§ **Work order**
Report each line of the data that includes the word "offset".

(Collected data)

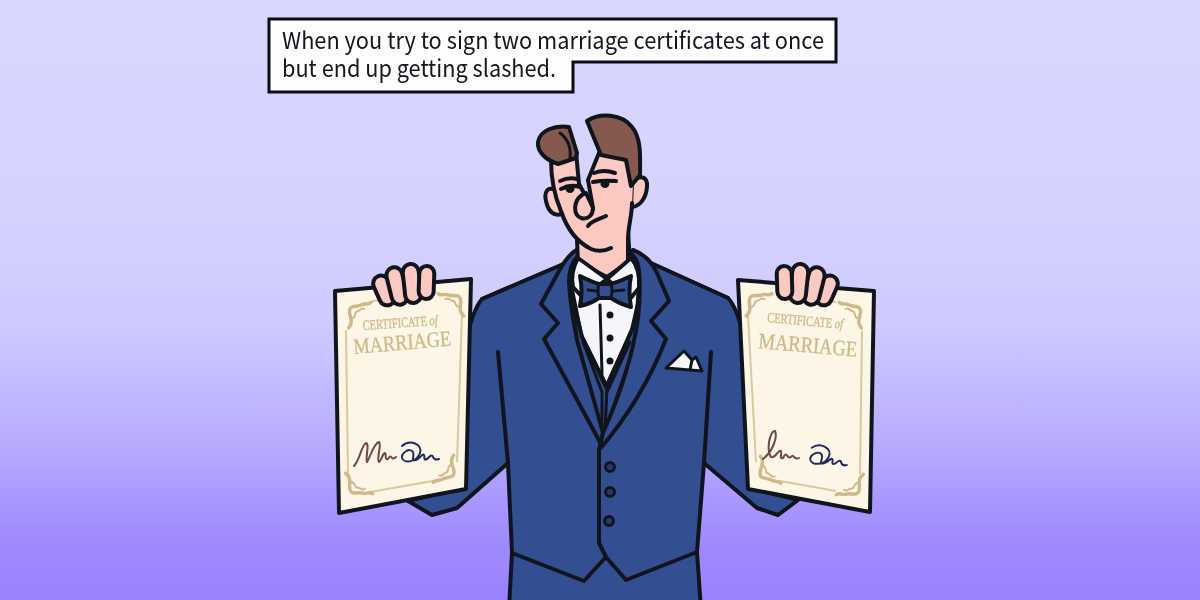
<!DOCTYPE html>
<html lang="en">
<head>
<meta charset="utf-8">
<title>Two marriage certificates</title>
<style>
:root {
  --ink: #10151d;
  --suit: #334f92;
  --skin: #fbc9c1;
  --hair: #85594f;
  --shirt: #f6f6fa;
  --paper: #fdf6e6;
  --gold: #cdb98c;
  --gold-soft: #d9c9a3;
  --sign-brown: #6b4a48;
  --sign-navy: #1f2a5c;
  --sky-top: #d9d6ff;
  --sky-mid: #cfcaff;
  --sky-low: #9a82ff;
}
html, body { margin: 0; width: 1200px; height: 600px; overflow: hidden; }
.canvas { display: block; width: 1200px; height: 600px; }
.outlined { stroke: var(--ink); stroke-width: 4; stroke-linejoin: round; stroke-linecap: round; }
.line { fill: none; stroke: var(--ink); stroke-width: 4; stroke-linejoin: round; stroke-linecap: round; }
.thin { stroke-width: 3; }
.suit { fill: var(--suit); }
.skin { fill: var(--skin); }
.hair { fill: var(--hair); }
.shirt { fill: var(--shirt); }
.paper { fill: var(--paper); }
.ink { fill: var(--ink); }
.button { fill: #26386c; stroke-width: 3; }
.caption-text { font: 400 23.5px "Noto Sans CJK JP", "Noto Sans", sans-serif; fill: #15171c; }
.cert-text { font-family: "Liberation Serif", "Noto Serif", serif; fill: var(--gold); stroke: var(--gold); stroke-width: .4; }
.cert-small { font-size: 14px; }
.cert-large { font-size: 22px; }
.border-line { fill: none; stroke: var(--gold-soft); stroke-width: 2; }
.flourish { fill: none; stroke: var(--gold); stroke-width: 3.5; stroke-linecap: round; stroke-linejoin: round; }
.signature { fill: none; stroke-width: 2; stroke-linecap: round; stroke-linejoin: round; }
.first-name { stroke: var(--sign-brown); }
.last-name { stroke: var(--sign-navy); }
</style>
</head>
<body>
<svg class="canvas" viewBox="0 0 1200 600" role="img" aria-label="A groom with a slashed face holds up two marriage certificates">
  <defs>
    <linearGradient id="sky" x1="0" y1="0" x2="0" y2="1">
      <stop offset="0" stop-color="var(--sky-top)"/>
      <stop offset=".3" stop-color="#d6d3ff"/>
      <stop offset=".54" stop-color="var(--sky-mid)"/>
      <stop offset=".72" stop-color="#baafff"/>
      <stop offset=".9" stop-color="#a08aff"/>
      <stop offset="1" stop-color="var(--sky-low)"/>
    </linearGradient>
    <g id="corner" class="flourish">
      <path d="M0 24C6 18 1 12 2 7C3 1 9 4 14 2C18 0 20 3 24 0"/>
      <path d="M3 15C9 15 6 8 10 8C13 8 13 4 17 6" stroke-width="2"/>
    </g>
    <g id="signed-last" class="signature last-name">
      <path d="M6 2C14-5 27 0 24 9C21 18 8 20 6 14C5 9 14 3 17 8C19 12 14 18 20 16C24 15 26 9 28 11C29 13 27 17 31 15C34 12 36 10 37 13C38 16 40 16 43 15"/>
    </g>
    <g id="fingers" class="outlined skin">
      <rect x="0" y="11" width="16" height="31" rx="8" transform="rotate(-24 8 26)"/>
      <rect x="13" y="3" width="16" height="38" rx="8" transform="rotate(-14 21 22)"/>
      <rect x="28" y="0" width="16" height="39" rx="8" transform="rotate(-6 36 20)"/>
      <rect x="43" y="2" width="15" height="33" rx="7.5" transform="rotate(2 50 18)"/>
    </g>
  </defs>

  <rect id="background" width="1200" height="600" fill="url(#sky)"/>

  <g id="caption">
    <path d="M269 19H836V62H573V92H269Z" fill="#fefeff" stroke="#0b0d12" stroke-width="3"/>
    <text class="caption-text" x="282" y="49" textLength="542" lengthAdjust="spacingAndGlyphs">When you try to sign two marriage certificates at once</text>
    <text class="caption-text" x="282" y="77" textLength="274" lengthAdjust="spacingAndGlyphs">but end up getting slashed.</text>
  </g>

  <g id="suit">
    <path id="left-arm" class="outlined suit" d="M566 263L482 299C474 308 468 330 464 350L460 488L408 501L432 515L457 508L508 463L525 350Z"/>
    <path id="right-arm" class="outlined suit" d="M650 263L728 298C738 309 742 330 747 350L750 488L798 500L778 515L757 508L704 463L688 350Z"/>
    <path id="trousers" class="outlined suit" d="M512 552H697L701 610H509Z"/>
    <path id="jacket" class="suit" d="M566 262L482 299L499 351L512 553L584 581L606 557L626 580L697 552L711 351L728 298L651 262L634 250L578 252Z"/>
    <path class="line" d="M498 352L508 463L512 553L584 581L606 557L626 580L697 552L704 463L711 352M482 299L566 263M728 298L651 263M606 557L599 543V450"/>
  </g>

  <g id="shirt-front">
    <path class="outlined shirt" d="M572 262L580 252L632 252L640 262L637 318L607 387L581 335L572 290Z"/>
    <path class="outlined suit" d="M571 292L582 337L606 387L632 330L641 290L637 340L601 444L578 350Z"/>
    <path class="line thin" d="M600 305L602 374M607 387L605 433M583 342L602 392V438M630 342L607 392"/>
    <g class="ink">
      <circle cx="610" cy="315" r="3.5"/><circle cx="610" cy="338" r="3.5"/><circle cx="610" cy="361" r="3.5"/>
    </g>
  </g>

  <g id="lapels">
    <path class="outlined suit" d="M578 249C570 253 564 262 559 271L541 304L558 323L544 339L601 444L603 433L577 340Q570 305 569 282Q569 265 578 256Z"/>
    <path class="outlined suit" d="M633 250C644 254 652 262 657 273L669 301L651 321L666 339Q642 400 599 450L603 433Q631 370 638 318Q641 292 639 271Q638 259 631 254Z"/>
  </g>

  <g id="jacket-buttons" class="outlined">
    <circle class="button" cx="610" cy="467" r="4.5"/>
    <circle class="button" cx="610" cy="492" r="4.5"/>
    <circle class="button" cx="609" cy="521" r="4.5"/>
  </g>

  <g id="pocket-square" class="outlined shirt">
    <path class="thin" d="M666 368L684 351L692 360L696 357L702 371Z"/>
    <path class="line thin" d="M692 360L690 370"/>
  </g>

  <g id="head">
    <path id="neck" class="outlined skin" d="M577 240L578 262L607 277L630 261L628 232Z"/>
    <path id="left-ear" class="outlined skin" d="M555 190C547 186 544 193 546 201C548 211 554 217 562 214Z"/>
    <path id="right-ear" class="outlined skin" d="M632 183C639 174 648 176 647 187C646 198 640 207 631 207Z"/>
    <path id="face" class="skin" d="M551 160L577 153L579 184L592 207L589 180L600 153L634 160L632 207L628 237L606 251C590 252 577 241 570 226L558 205Z"/>
    <path class="line" d="M551 160C551 178 555 197 561 211C567 229 577 242 591 249C598 252 605 251 611 248M632 203C632 216 628 226 628 240V261"/>
    <path id="slash-edge" class="line" d="M576 152L579 184L585 195M599 153L588 180L593 208"/>
    <path id="left-hair" class="outlined hair" d="M569 127C555 125 540 130 538 142C537 152 546 160 558 164L576 158L577 153Z"/>
    <path class="line thin" d="M560 133C569 140 571 150 570 158"/>
    <path id="right-hair" class="outlined hair" d="M587 121C600 112 622 114 632 127C642 139 640 159 640 175L631 186L626 160L601 155Z"/>
    <path id="nose" class="outlined skin" d="M582 195C573 201 573 215 581 218C588 220 593 215 593 208L586 193Z"/>
    <g id="eyes" class="line">
      <path d="M560 181Q569 177 577 179M561 189Q570 184 580 187"/>
      <path d="M594 173Q604 169 615 173M593 182Q603 180 616 181"/>
    </g>
    <ellipse class="ink" cx="570" cy="189" rx="4.5" ry="4"/>
    <ellipse class="ink" cx="605" cy="184" rx="4.5" ry="4"/>
    <path id="mouth" class="line" d="M588 226C592 220 600 219 606 216"/>
  </g>

  <g id="collar-and-bow">
    <path class="outlined shirt" d="M578 258L607 279L595 288L584 299L573 287C571 277 573 267 578 258Z"/>
    <path class="outlined shirt" d="M631 258L607 279L617 288L630 299L639 288C640 275 637 265 631 258Z"/>
    <path class="outlined suit" d="M580 276Q592 282 599 284H611Q621 281 631 276Q628 290 631 307Q620 304 611 298H599Q590 304 580 306Q583 291 580 276Z"/>
    <path class="line thin" d="M599 284Q597 291 599 298M611 284Q613 291 611 298M588 290L597 291M624 290L614 291"/>
  </g>

  <g id="left-certificate">
    <path class="outlined paper" d="M335 291L471 279L466 489L339 513Z"/>
    <path class="border-line" d="M346 330L348 474M372 301L435 294M462 314L457 462M370 492L433 481"/>
    <use href="#corner" transform="translate(347 304) rotate(-4)"/>
    <use href="#corner" transform="translate(462 292) rotate(-4) scale(-1 1)"/>
    <use href="#corner" transform="translate(349 497) rotate(-8) scale(1 -1)"/>
    <use href="#corner" transform="translate(457 479) rotate(-8) scale(-1 -1)"/>
    <g class="cert-text">
      <text class="cert-small" transform="translate(363 330) rotate(-4)" textLength="75" lengthAdjust="spacingAndGlyphs">CERTIFICATE <tspan font-style="italic">of</tspan></text>
      <text class="cert-large" transform="translate(354 354) rotate(-5)" textLength="98" lengthAdjust="spacingAndGlyphs">MARRIAGE</text>
    </g>
    <path class="signature first-name" d="M354 466C360 460 361 446 366 443C370 444 365 458 367 462C371 455 374 443 379 442C382 445 376 459 379 462C382 460 382 454 385 453C387 455 384 460 388 459C392 452 390 462 396 457"/>
    <use href="#signed-last" transform="translate(396 444)"/>
    <use href="#fingers" transform="translate(376 264)"/>
  </g>

  <g id="right-certificate">
    <path class="outlined paper" d="M738 280L874 291L870 512L748 489Z"/>
    <path class="border-line" d="M748 315L756 462M776 295L836 302M862 331L860 474M780 481L836 491"/>
    <use href="#corner" transform="translate(748 292) rotate(4)"/>
    <use href="#corner" transform="translate(863 304) rotate(4) scale(-1 1)"/>
    <use href="#corner" transform="translate(757 480) rotate(8) scale(1 -1)"/>
    <use href="#corner" transform="translate(860 498) rotate(8) scale(-1 -1)"/>
    <g class="cert-text">
      <text class="cert-small" transform="translate(767 322) rotate(5)" textLength="76" lengthAdjust="spacingAndGlyphs">CERTIFICATE <tspan font-style="italic">of</tspan></text>
      <text class="cert-large" transform="translate(758 348) rotate(5)" textLength="99" lengthAdjust="spacingAndGlyphs">MARRIAGE</text>
    </g>
    <path class="signature first-name" d="M763 459C772 452 778 438 775 431C770 430 766 450 771 457C776 459 778 449 781 451C782 455 779 459 783 458C787 449 787 460 791 457C794 453 794 461 799 458"/>
    <use href="#signed-last" transform="translate(806 445) rotate(7)"/>
    <use href="#fingers" transform="translate(835 264) scale(-1 1)"/>
  </g>
</svg>
</body>
</html>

§ **Problem solution**
      <stop offset="0" stop-color="var(--sky-top)"/>
      <stop offset=".3" stop-color="#d6d3ff"/>
      <stop offset=".54" stop-color="var(--sky-mid)"/>
      <stop offset=".72" stop-color="#baafff"/>
      <stop offset=".9" stop-color="#a08aff"/>
      <stop offset="1" stop-color="var(--sky-low)"/>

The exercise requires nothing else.